---- INPUT FOR THIS TASK
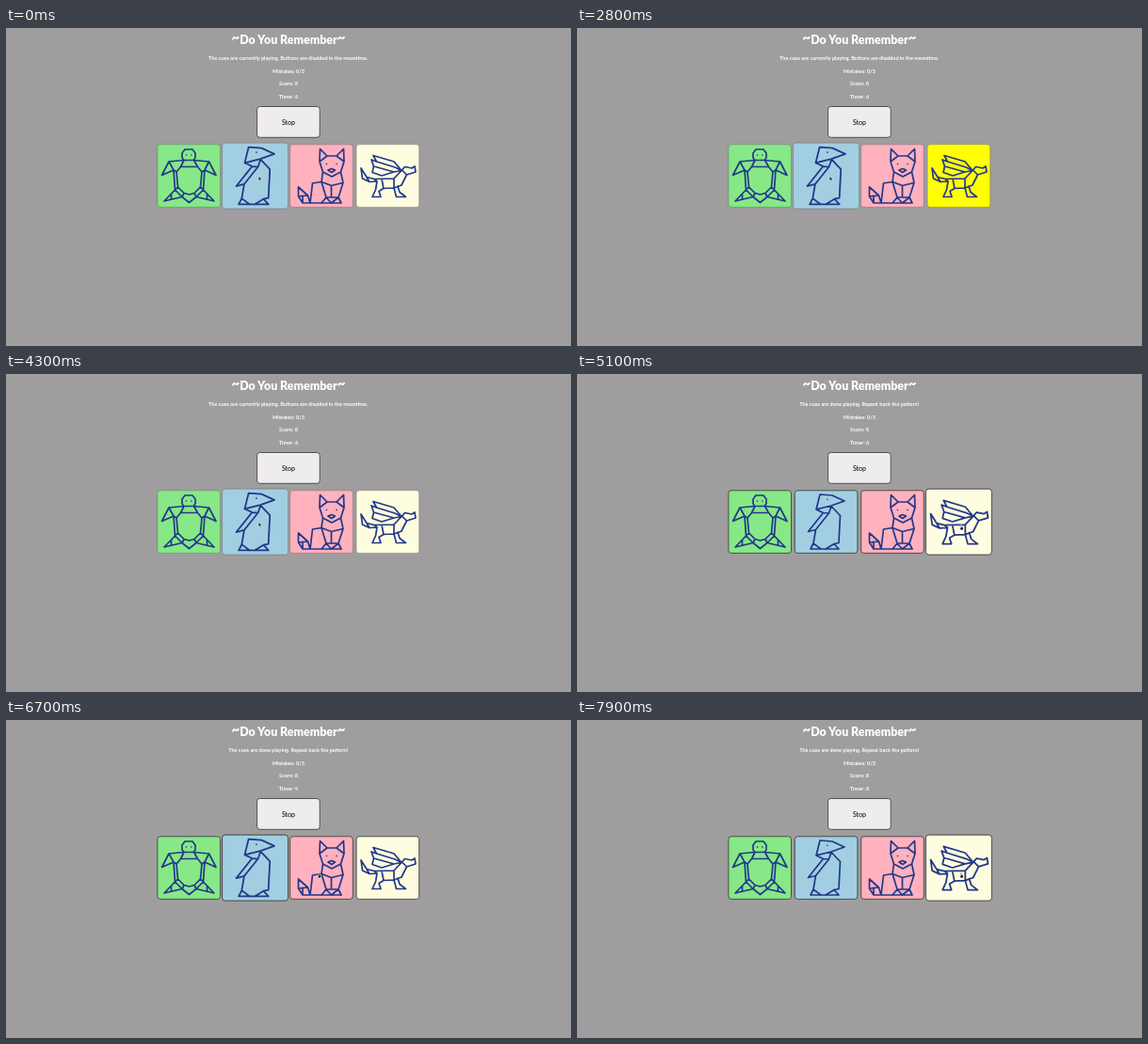
These frames come from a looping animation (600x338 px, 8 s). An HTML page:

```html
<!DOCTYPE html>
<html lang="en">
<head>
<meta charset="utf-8">
<title>Memory game</title>
<style>
  html, body { margin: 0; width: 100%; height: 100%; overflow: hidden; background: #9f9d9e; }
  svg { display: block; width: 600px; height: 338px; }
  text { font-family: Lato, "Open Sans", sans-serif; font-size: 5.55px; font-weight: 700; fill: #fff; text-anchor: middle; }
  .title { font-size: 12.4px; font-weight: 900; }
  .tilde { font-size: 15px; }
  .stop { font-size: 7px; font-weight: 500; fill: #111; }
  .art { fill: none; stroke: #22388a; stroke-width: 1.7; stroke-linejoin: round; stroke-linecap: round; }
  .eye { stroke-width: 1.6; }
</style>
</head>
<body>
<svg viewBox="0 0 600 338">
  <rect width="600" height="338" fill="#9f9d9e"/>
  <text class="title" x="300" y="17"><tspan class="tilde" dy="-2">~</tspan><tspan dy="2">Do You Remember</tspan><tspan class="tilde" dy="-2">~</tspan></text>
  <text id="note" x="299.7" y="34"></text>
  <text x="300" y="47.6">Mistakes: 0/3</text>
  <text x="300" y="61.2">Score: 8</text>
  <text id="timer" x="300" y="74.7"></text>
  <rect x="266.6" y="83.5" width="66.6" height="32.8" rx="3" fill="#efecef" stroke="#444" stroke-width=".9"/>
  <text class="stop" x="300" y="102.6">Stop</text>
  <g id="cards"></g>
  <g id="cursor" stroke="#fff" stroke-width=".5" fill="#111">
    <path id="arrow" d="M-.8 -2.6V2.4L.4 1.4L1.2 3.2L2 2.8L1.2 1.1H2.7Z"/>
    <path id="hand" d="M-.6 -2.6Q0 -3.1 .4 -2.6V-.6L2.2 0V1.6L1.4 3H-.4L-1.8 .8L-.6 .9Z"/>
  </g>
</svg>
<script>
const NS = 'http://www.w3.org/2000/svg';
const LOOP = 8000, CUES_DONE = 4700, HOLD = 600;
const SIZE = 66.6, TOP = 123.8, MID = TOP + SIZE / 2, LEFT = 160.9, PITCH = 70.4;

const animals = [
  { off: '#86e886', on: '#008000', // turtle
    art: `M190 129H198L201 133V138L199 140.5H189L187 138V133Z
      M189 140.5L173 142L165.5 156.5L178 151M199 140.5L215.5 142L223 156.5L211 151
      M185.5 147.5H203.5L208 153L206.5 169L200 175.5L194.5 177L189 175.5L182.5 169L181 153Z
      M189 140.5L185.5 147.5M199.5 140.5L203.5 147.5M173 142L178 151L181 153M215.5 142L211 151L208 153
      M178 151L179.5 172L187 179.5L194.5 185.5L202 179.5L209.5 172L211 151
      M179.5 172L168 184L187 179.5L189 175.5M209.5 172L221 184L202 179.5L200 175.5
      M179.5 172L182.5 169M209.5 172L206.5 169M175.5 176.5V182M213.5 176.5V182`,
    eyes: 'M191.4 135h.1M196.8 135h.1' },
  { off: '#a1cfe1', on: '#0000ff', // penguin
    art: `M258 128L271 129L284 135L270 140L254 144Z
      M254 144L261.5 147.5L245.5 167.5L253.5 165.5L267.5 148L270 140.5L279.5 150.5L278 179.5L273 180.5
      M261.5 147.5L267.5 148M253.5 165.5L251 180L248 186H278L273 180.5L264 186
      M251 180L259 186`,
    eyes: 'M265.8 133.3h.1' },
  { off: '#ffb1bd', on: '#ff0000', // cat
    art: `M333 142L333.5 128.5L341 136H351L358.5 128.5L359 142L355.5 153L346 158L336.5 153Z
      M333 142L341 136M359 142L351 136M342 151L345.8 149.5L349.5 151L345.8 153.5Z
      M336.5 153L335 163.5L325.5 165L323 186M355.5 153L358 164.5L353 180L356 186
      M310.5 169V179L315 186H356M310.5 169L320.5 178L323 186M310.5 179L315 178.5L315 186M310.5 179L320.5 178
      M335 163.5L345.5 167.5L358 164.5M335 163.5L340 180L335 186
      M345.5 167.5V180M340 180H353M340 180L345.5 186L353 180`,
    eyes: 'M340.4 144.5h.1M351 144.5h.1' },
  { off: '#fffde0', on: '#ffff00', // dragon
    art: `M377 149L383 158.5L391 160.5L412 160L420.5 151L423.5 147.5L431 149L434 147L435 153L425.5 156L420 167
      M377 149L378.5 160L386 163.5L394 163L391 160.5M383 158.5L386 163.5
      M394 163L392.5 172L389 179.5H398L396 173.5L401 170.5L412 170L420 167M416 168L418 174.5L424.5 179.5H414.5L412 170
      M401 170.5L399 160.5M412 170V160M420.5 151L425.5 156
      M390 135.5L412 142L420 151.5M390 135.5L393.5 142L413 148L420 151.5M393.5 142L388 140L390.5 147L412 153L420 151.5
      M390.5 147L389 153.5L399 157L412 153`,
    eyes: '' }
];

// [start, card]
const cues = [[400, 0], [1500, 3], [2600, 3], [3600, 1]];
// [start, end, card]
const presses = [[5300, 5500, 3], [6200, 6400, 0], [7400, 7600, 3]];
// [start, card]
const hovers = [[0, 1], [4790, 2], [4870, 3], [5690, 2], [5740, 1], [5800, 0], [6700, 1], [6780, 2], [6840, 3]];
// [start, value]
const ticks = [[0, 6], [5700, 10], [6700, 9], [7700, 8]];
// [time, x, y]
const path = [[0, 269, 160], [4700, 269, 160], [4950, 408, 163], [5600, 408, 163], [5850, 194, 163],
  [6620, 194, 163], [6700, 332, 165], [6850, 408, 165], [LOOP, 408, 165]];

const $ = id => document.getElementById(id);

function make(tag, attrs, parent) {
  const el = document.createElementNS(NS, tag);
  for (const key in attrs) el.setAttribute(key, attrs[key]);
  return parent.appendChild(el);
}

animals.forEach((a, i) => {
  a.x = LEFT + i * PITCH;
  a.group = make('g', {}, $('cards'));
  a.face = make('rect', { x: a.x, y: TOP, width: SIZE, height: SIZE, rx: 3, 'stroke-width': .8 }, a.group);
  make('path', { d: a.art, class: 'art' }, a.group);
  make('path', { d: a.eyes, class: 'art eye' }, a.group);
});

const valueAt = (steps, t) => steps.filter(s => s[0] <= t).pop()[1];

function pointAt(t) {
  const i = path.findIndex(p => p[0] > t);
  const [t0, x0, y0] = path[i - 1], [t1, x1, y1] = path[i];
  const k = (t - t0) / (t1 - t0);
  return [x0 + (x1 - x0) * k, y0 + (y1 - y0) * k];
}

function isLit(i, t) {
  return cues.some(([s, c]) => c === i && t >= s && t < s + HOLD) ||
    presses.some(([s, e, c]) => c === i && t >= s && t < e);
}

function draw(t) {
  const done = t >= CUES_DONE;
  $('note').textContent = done
    ? 'The cues are done playing. Repeat back the pattern!'
    : 'The cues are currently playing. Buttons are disabled in the meantime.';
  $('timer').textContent = 'Timer: ' + valueAt(ticks, t);

  const hovered = valueAt(hovers, t);
  animals.forEach((a, i) => {
    const cx = a.x + SIZE / 2, k = i === hovered ? 1.05 : 1;
    a.group.setAttribute('transform', `translate(${cx} ${MID}) scale(${k}) translate(${-cx} ${-MID})`);
    a.face.setAttribute('fill', isLit(i, t) ? a.on : a.off);
    a.face.setAttribute('stroke', done ? '#333' : 'rgba(60,60,60,.35)');
  });

  $('cursor').setAttribute('transform', `translate(${pointAt(t)})`);
  $('arrow').style.display = done ? 'none' : '';
  $('hand').style.display = done ? '' : 'none';
}

const start = performance.now();
function frame() {
  draw((performance.now() - start) % LOOP);
  requestAnimationFrame(frame);
}
frame();
</script>
</body>
</html>
```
--------
Could every record be given again exactly, with its pictures left out?

These frames come from a looping animation (600x338 px, 8 s). An HTML page:

```html
<!DOCTYPE html>
<html lang="en">
<head>
<meta charset="utf-8">
<title>Memory game</title>
<style>
  html, body { margin: 0; width: 100%; height: 100%; overflow: hidden; background: #9f9d9e; }
  svg { display: block; width: 600px; height: 338px; }
  text { font-family: Lato, "Open Sans", sans-serif; font-size: 5.55px; font-weight: 700; fill: #fff; text-anchor: middle; }
  .title { font-size: 12.4px; font-weight: 900; }
  .tilde { font-size: 15px; }
  .stop { font-size: 7px; font-weight: 500; fill: #111; }
  .art { fill: none; stroke: #22388a; stroke-width: 1.7; stroke-linejoin: round; stroke-linecap: round; }
  .eye { stroke-width: 1.6; }
</style>
</head>
<body>
<svg viewBox="0 0 600 338">
  <rect width="600" height="338" fill="#9f9d9e"/>
  <text class="title" x="300" y="17"><tspan class="tilde" dy="-2">~</tspan><tspan dy="2">Do You Remember</tspan><tspan class="tilde" dy="-2">~</tspan></text>
  <text id="note" x="299.7" y="34"></text>
  <text x="300" y="47.6">Mistakes: 0/3</text>
  <text x="300" y="61.2">Score: 8</text>
  <text id="timer" x="300" y="74.7"></text>
  <rect x="266.6" y="83.5" width="66.6" height="32.8" rx="3" fill="#efecef" stroke="#444" stroke-width=".9"/>
  <text class="stop" x="300" y="102.6">Stop</text>
  <g id="cards"></g>
  <g id="cursor" stroke="#fff" stroke-width=".5" fill="#111">
    <path id="arrow" d="M-.8 -2.6V2.4L.4 1.4L1.2 3.2L2 2.8L1.2 1.1H2.7Z"/>
    <path id="hand" d="M-.6 -2.6Q0 -3.1 .4 -2.6V-.6L2.2 0V1.6L1.4 3H-.4L-1.8 .8L-.6 .9Z"/>
  </g>
</svg>
<script>
const NS = 'http://www.w3.org/2000/svg';
const LOOP = 8000, CUES_DONE = 4700, HOLD = 600;
const SIZE = 66.6, TOP = 123.8, MID = TOP + SIZE / 2, LEFT = 160.9, PITCH = 70.4;

const animals = [
  { off: '#86e886', on: '#008000', // turtle
    art: `M190 129H198L201 133V138L199 140.5H189L187 138V133Z
      M189 140.5L173 142L165.5 156.5L178 151M199 140.5L215.5 142L223 156.5L211 151
      M185.5 147.5H203.5L208 153L206.5 169L200 175.5L194.5 177L189 175.5L182.5 169L181 153Z
      M189 140.5L185.5 147.5M199.5 140.5L203.5 147.5M173 142L178 151L181 153M215.5 142L211 151L208 153
      M178 151L179.5 172L187 179.5L194.5 185.5L202 179.5L209.5 172L211 151
      M179.5 172L168 184L187 179.5L189 175.5M209.5 172L221 184L202 179.5L200 175.5
      M179.5 172L182.5 169M209.5 172L206.5 169M175.5 176.5V182M213.5 176.5V182`,
    eyes: 'M191.4 135h.1M196.8 135h.1' },
  { off: '#a1cfe1', on: '#0000ff', // penguin
    art: `M258 128L271 129L284 135L270 140L254 144Z
      M254 144L261.5 147.5L245.5 167.5L253.5 165.5L267.5 148L270 140.5L279.5 150.5L278 179.5L273 180.5
      M261.5 147.5L267.5 148M253.5 165.5L251 180L248 186H278L273 180.5L264 186
      M251 180L259 186`,
    eyes: 'M265.8 133.3h.1' },
  { off: '#ffb1bd', on: '#ff0000', // cat
    art: `M333 142L333.5 128.5L341 136H351L358.5 128.5L359 142L355.5 153L346 158L336.5 153Z
      M333 142L341 136M359 142L351 136M342 151L345.8 149.5L349.5 151L345.8 153.5Z
      M336.5 153L335 163.5L325.5 165L323 186M355.5 153L358 164.5L353 180L356 186
      M310.5 169V179L315 186H356M310.5 169L320.5 178L323 186M310.5 179L315 178.5L315 186M310.5 179L320.5 178
      M335 163.5L345.5 167.5L358 164.5M335 163.5L340 180L335 186
      M345.5 167.5V180M340 180H353M340 180L345.5 186L353 180`,
    eyes: 'M340.4 144.5h.1M351 144.5h.1' },
  { off: '#fffde0', on: '#ffff00', // dragon
    art: `M377 149L383 158.5L391 160.5L412 160L420.5 151L423.5 147.5L431 149L434 147L435 153L425.5 156L420 167
      M377 149L378.5 160L386 163.5L394 163L391 160.5M383 158.5L386 163.5
      M394 163L392.5 172L389 179.5H398L396 173.5L401 170.5L412 170L420 167M416 168L418 174.5L424.5 179.5H414.5L412 170
      M401 170.5L399 160.5M412 170V160M420.5 151L425.5 156
      M390 135.5L412 142L420 151.5M390 135.5L393.5 142L413 148L420 151.5M393.5 142L388 140L390.5 147L412 153L420 151.5
      M390.5 147L389 153.5L399 157L412 153`,
    eyes: '' }
];

// [start, card]
const cues = [[400, 0], [1500, 3], [2600, 3], [3600, 1]];
// [start, end, card]
const presses = [[5300, 5500, 3], [6200, 6400, 0], [7400, 7600, 3]];
// [start, card]
const hovers = [[0, 1], [4790, 2], [4870, 3], [5690, 2], [5740, 1], [5800, 0], [6700, 1], [6780, 2], [6840, 3]];
// [start, value]
const ticks = [[0, 6], [5700, 10], [6700, 9], [7700, 8]];
// [time, x, y]
const path = [[0, 269, 160], [4700, 269, 160], [4950, 408, 163], [5600, 408, 163], [5850, 194, 163],
  [6620, 194, 163], [6700, 332, 165], [6850, 408, 165], [LOOP, 408, 165]];

const $ = id => document.getElementById(id);

function make(tag, attrs, parent) {
  const el = document.createElementNS(NS, tag);
  for (const key in attrs) el.setAttribute(key, attrs[key]);
  return parent.appendChild(el);
}

animals.forEach((a, i) => {
  a.x = LEFT + i * PITCH;
  a.group = make('g', {}, $('cards'));
  a.face = make('rect', { x: a.x, y: TOP, width: SIZE, height: SIZE, rx: 3, 'stroke-width': .8 }, a.group);
  make('path', { d: a.art, class: 'art' }, a.group);
  make('path', { d: a.eyes, class: 'art eye' }, a.group);
});

const valueAt = (steps, t) => steps.filter(s => s[0] <= t).pop()[1];

function pointAt(t) {
  const i = path.findIndex(p => p[0] > t);
  const [t0, x0, y0] = path[i - 1], [t1, x1, y1] = path[i];
  const k = (t - t0) / (t1 - t0);
  return [x0 + (x1 - x0) * k, y0 + (y1 - y0) * k];
}

function isLit(i, t) {
  return cues.some(([s, c]) => c === i && t >= s && t < s + HOLD) ||
    presses.some(([s, e, c]) => c === i && t >= s && t < e);
}

function draw(t) {
  const done = t >= CUES_DONE;
  $('note').textContent = done
    ? 'The cues are done playing. Repeat back the pattern!'
    : 'The cues are currently playing. Buttons are disabled in the meantime.';
  $('timer').textContent = 'Timer: ' + valueAt(ticks, t);

  const hovered = valueAt(hovers, t);
  animals.forEach((a, i) => {
    const cx = a.x + SIZE / 2, k = i === hovered ? 1.05 : 1;
    a.group.setAttribute('transform', `translate(${cx} ${MID}) scale(${k}) translate(${-cx} ${-MID})`);
    a.face.setAttribute('fill', isLit(i, t) ? a.on : a.off);
    a.face.setAttribute('stroke', done ? '#333' : 'rgba(60,60,60,.35)');
  });

  $('cursor').setAttribute('transform', `translate(${pointAt(t)})`);
  $('arrow').style.display = done ? 'none' : '';
  $('hand').style.display = done ? '' : 'none';
}

const start = performance.now();
function frame() {
  draw((performance.now() - start) % LOOP);
  requestAnimationFrame(frame);
}
frame();
</script>
</body>
</html>
```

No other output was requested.